Today in the French Republican Calendar (Prairial 20) honors a tool, the Pitchfork. So I went looking for plants associated with the day and found (at
(http://www.wilsonsalmanac.com/book/jun8.html) that June 8 is the feast day of St. Medard, a rain saint, whose plant is the moneywort. Not clear why, but it might have something to do with water, as moneywort loves to grow in moist ground and along streams.
Mrs. M. Grieve explains that moneywort gets its name because the leaves are set two by two on the stem, the leaves are almost circular and they lay flat on the ground, like coins. The flowers are big and golden, like money as well, and they blossom in June and July.
And there are even more detailed photographs at Dave’s Garden: Here’s one:
One of the great benefits of writing about a plant a day for this blog is that I’m now a plant detective. Yesterday, on my way to work, I tracked down another linden in my neighborhood and saw that the flowers are just hard green buds, even smaller than peas, at the moment.
Now I’m on the trail of moneywort. When
The 17th century herbalist Culpeper says that it is ruled by Venus and is good for stopping bleeding, either internally or externally, and for healing wounds.
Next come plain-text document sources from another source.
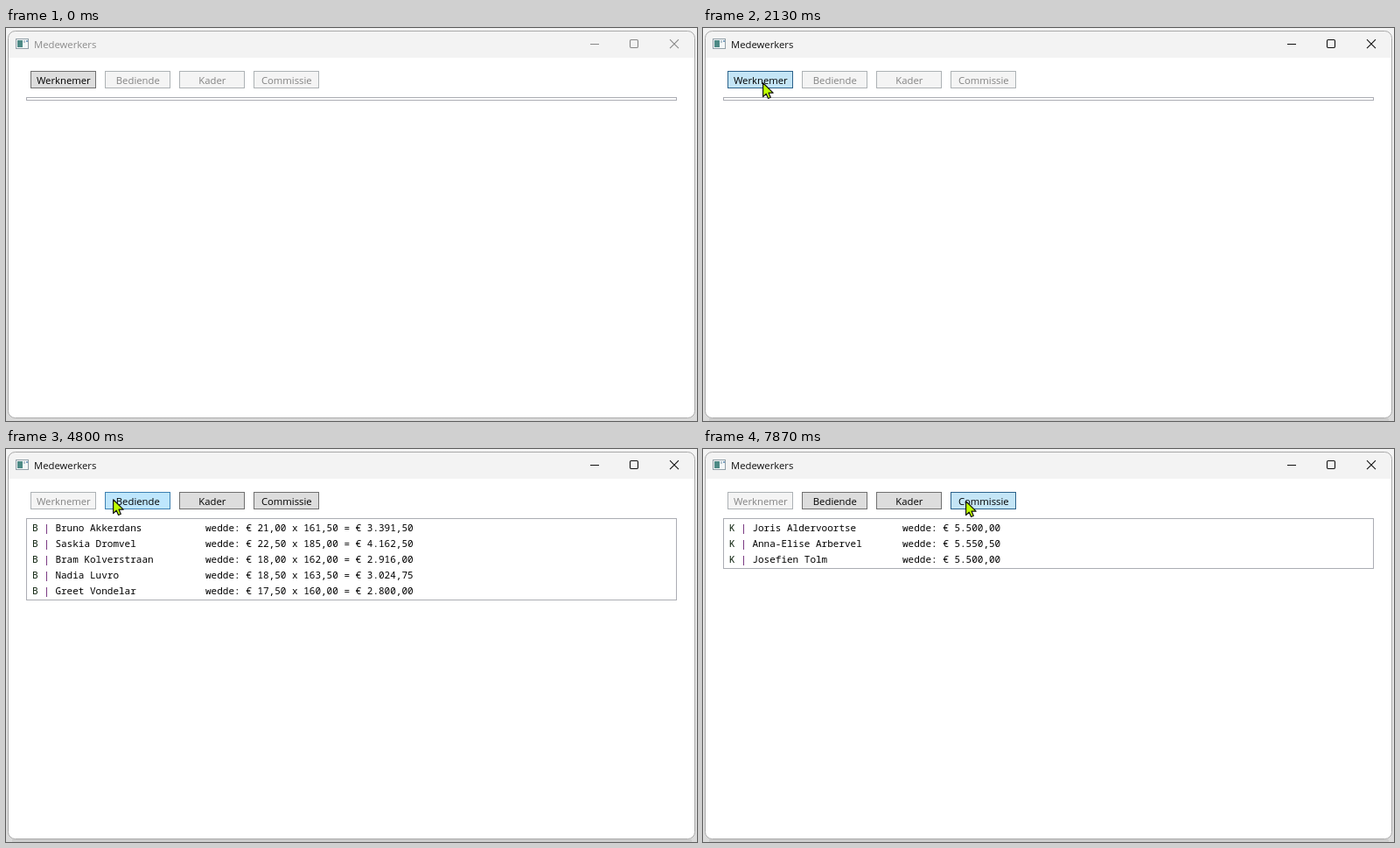
Recreate the animation shown at these times as an HTML page. Size 790 by 449 pixels, loop 8 s.

```html
<!DOCTYPE html>
<html lang="nl">
<head>
<meta charset="utf-8">
<title>Medewerkers</title>
<style>
  html, body { margin: 0; width: 100%; height: 100%; overflow: hidden; background: #fff; }
  svg { display: block; width: 790px; height: 449px; }
  text { font: 11.3px "Open Sans", "Noto Sans", sans-serif; white-space: pre; }
  .list text { font: 11px "Noto Sans Mono", "Liberation Mono", monospace; }
</style>
</head>
<body>
<svg id="stage" viewBox="0 0 790 449">
  <defs>
    <linearGradient id="backdrop" x2="0" y2="1">
      <stop stop-color="#f4f4f4"/>
      <stop offset=".5" stop-color="#e6e6e6"/>
      <stop offset="1" stop-color="#dadada"/>
    </linearGradient>
  </defs>
  <rect width="790" height="449" fill="url(#backdrop)"/>
  <rect id="shadow" x="7" y="446" width="777" height="3" fill="#000" opacity="0"/>
  <rect x="2.5" y="3.5" width="785" height="442" rx="8" fill="#fff"/>
  <path d="M3 34V11a8 8 0 0 1 8-8H779a8 8 0 0 1 8 8V34z" fill="#f3f3f3"/>
  <rect x="2.5" y="3.5" width="785" height="442" rx="8" fill="none" stroke="#a9a9a9"/>
  <g>
    <rect x="11.5" y="12.5" width="14" height="11" fill="#f4f7f8" stroke="#92a0a8"/>
    <rect x="13" y="14" width="6" height="8" fill="#4d8a86"/>
    <rect x="20" y="14" width="2" height="3" fill="#b9c8d0"/>
    <rect x="23" y="14" width="2" height="2" fill="#7fa3c4"/>
  </g>
  <text id="title" x="32" y="23">Medewerkers</text>
  <g id="controls" fill="none" stroke-width="1.1">
    <path d="M668 18.5h10M759 13.2l10 10m0-10l-10 10"/>
    <rect x="713.5" y="13.5" width="9" height="9" rx="1.2"/>
  </g>
  <g id="lists"></g>
  <g id="buttons"></g>
  <path id="cursor" d="M.6.8V16.6L4.2 13.2 6.6 18.5 9.3 17.3 7 12.1H12.2Z"
        fill="#bfff00" stroke="#111" stroke-width="1.2" stroke-linejoin="round"/>
</svg>
<script>
const TICKS = 120, DURATION = 8000;
const $ = id => document.getElementById(id);

function add(parent, tag, attrs, text = '') {
  const el = document.createElementNS('http://www.w3.org/2000/svg', tag);
  for (const key in attrs) el.setAttribute(key, attrs[key]);
  el.textContent = text;
  return parent.appendChild(el);
}

// Loops hard steps; propsAt(tick) gives the style at each 1/15 s tick.
function play(el, propsAt) {
  const frames = [];
  let previous = '';
  for (let tick = 0; tick < TICKS; tick++) {
    const props = propsAt(tick), key = JSON.stringify(props);
    if (key !== previous) {
      const offset = Math.round(tick / 15 * 100) * 10 / DURATION;
      frames.push({ ...props, offset, easing: 'step-end' });
    }
    previous = key;
  }
  frames.push({ ...frames[frames.length - 1], offset: 1 });
  el.animate(frames, { duration: DURATION, iterations: Infinity });
}

// Pointer
const easeOut = power => u => 1 - (1 - u) ** power;
const smooth = u => u * u * (3 - 2 * u);
const moves = [
  // start tick, end tick, end point, easing
  [10, 11, [684, 435], easeOut(1)],
  [11, 22, [80, 75], easeOut(2)],
  [22, 23, [75, 67], easeOut(1)],
  [23, 25, [68, 62], easeOut(1.2)],
  [44, 55, [120, 57], easeOut(1.1)],
  [71, 83, [222, 57], smooth],
  [102, 111, [300, 59], easeOut(1.2)]
];

function pointerAt(tick) {
  let point = [684, 470];
  if (tick < 11) return point;
  for (const [start, end, target, ease] of moves) {
    if (tick <= start) break;
    const p = ease(Math.min(1, (tick - start) / (end - start)));
    point = point.map((v, i) => v + (target[i] - v) * p);
  }
  return point.map(Math.round);
}

play($('cursor'), tick => {
  const [x, y] = pointerAt(tick);
  return { transform: `translate(${x}px, ${y}px)` };
});

// Window activation
play($('title'), tick => ({ fill: tick < 31 ? '#8c8c8c' : '#111' }));
play($('controls'), tick => ({ stroke: tick < 31 ? '#888' : '#111' }));
play($('shadow'), tick => ({ opacity: tick < 32 ? 0 : 0.06 }));

// Buttons
const LOADED = 34;
const looks = {
  normal: ['#dddddd', '#707070', '#000000'],
  hover: ['#bee6fd', '#3c7fb1', '#000000'],
  pressed: ['#c4e5f6', '#2c628b', '#000000'],
  disabled: ['#f4f4f4', '#adb2b5', '#838383']
};
const buttons = [
  // label, press tick, release tick
  ['Werknemer', 31, 34],
  ['Bediende', 61, 63],
  ['Kader', 90, 91],
  ['Commissie', 118, 120]
];

buttons.forEach(([label, press, release], i) => {
  const left = 28 + 85 * i;
  const lookAt = tick => {
    const [x, y] = pointerAt(tick);
    const enabled = (i === 0) === (tick < LOADED);
    const over = x >= left && x < left + 75 && y >= 49 && y < 69;
    if (!enabled) return looks.disabled;
    if (tick >= press && tick < release) return looks.pressed;
    return over ? looks.hover : looks.normal;
  };
  const box = add($('buttons'), 'rect', { x: left + .5, y: 49.5, width: 74, height: 19 });
  const text = add($('buttons'), 'text', { x: left + 37.8, y: 64, 'text-anchor': 'middle' }, label);
  play(box, tick => ({ fill: lookAt(tick)[0], stroke: lookAt(tick)[1] }));
  play(text, tick => ({ fill: lookAt(tick)[2] }));
});

// Lists
const staff = [
  // name, group, pay, hourly sum
  ['Joris Aldervoortse', 'K', '5.500,00'],
  ['Bruno Akkerdans', 'B', '3.391,50', '21,00 x 161,50'],
  ['Anna-Elise Arbervel', 'K', '5.550,50'],
  ['Fien Bolders', '', '4.000,00'],
  ['Toon Corvel', '', '1.625,00'],
  ['Saskia Dromvel', 'B', '4.162,50', '22,50 x 185,00'],
  ['Bram Kolverstraan', 'B', '2.916,00', '18,00 x 162,00'],
  ['Nadia Luvro', 'B', '3.024,75', '18,50 x 163,50'],
  ['Wouter Prams', '', '1.787,50'],
  ['Josefien Tolm', 'K', '5.500,00'],
  ['Greet Vondelar', 'B', '2.800,00', '17,50 x 160,00']
];

function addList(from, to, rows) {
  const list = add($('lists'), 'g', { class: 'list' });
  const height = Math.round(rows.length * 18.05 + 4);
  add(list, 'rect', { x: 23.5, y: 79.5, width: 743, height: height - 1, fill: '#fff', stroke: '#abadb3' });
  rows.forEach((parts, i) => {
    const line = add(list, 'text', { x: 30, y: 94 + 18 * i });
    for (const [text, fill] of parts) add(line, 'tspan', { fill }, text);
  });
  play(list, tick => ({ opacity: tick >= from && tick < to ? 1 : 0 }));
}

const groupRows = group => staff.filter(person => person[1] === group).map(([name, , pay, sum]) => [
  [group + ' ', '#0b200b'],
  ['| ', '#5a0a64'],
  [name.padEnd(26) + 'wedde: € ' + (sum ? sum + ' = € ' : '') + pay, '#000']
]);

addList(0, LOADED, []);
addList(LOADED, 63, staff.map(([name, , pay]) => [[`${name} - € ${pay}`, '#000']]));
addList(63, 91, groupRows('B'));
addList(91, TICKS, groupRows('K'));
</script>
</body>
</html>
```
He recommends using the juice of the herb, or making a decoction in wine or water.
Culpeper’s Complete Herbal, Wordsworth 1995
Grieve, Mrs. M, The Modern Herbal
Illustration of St Medard from:
Illustration of St Medard crowning the Rosiere: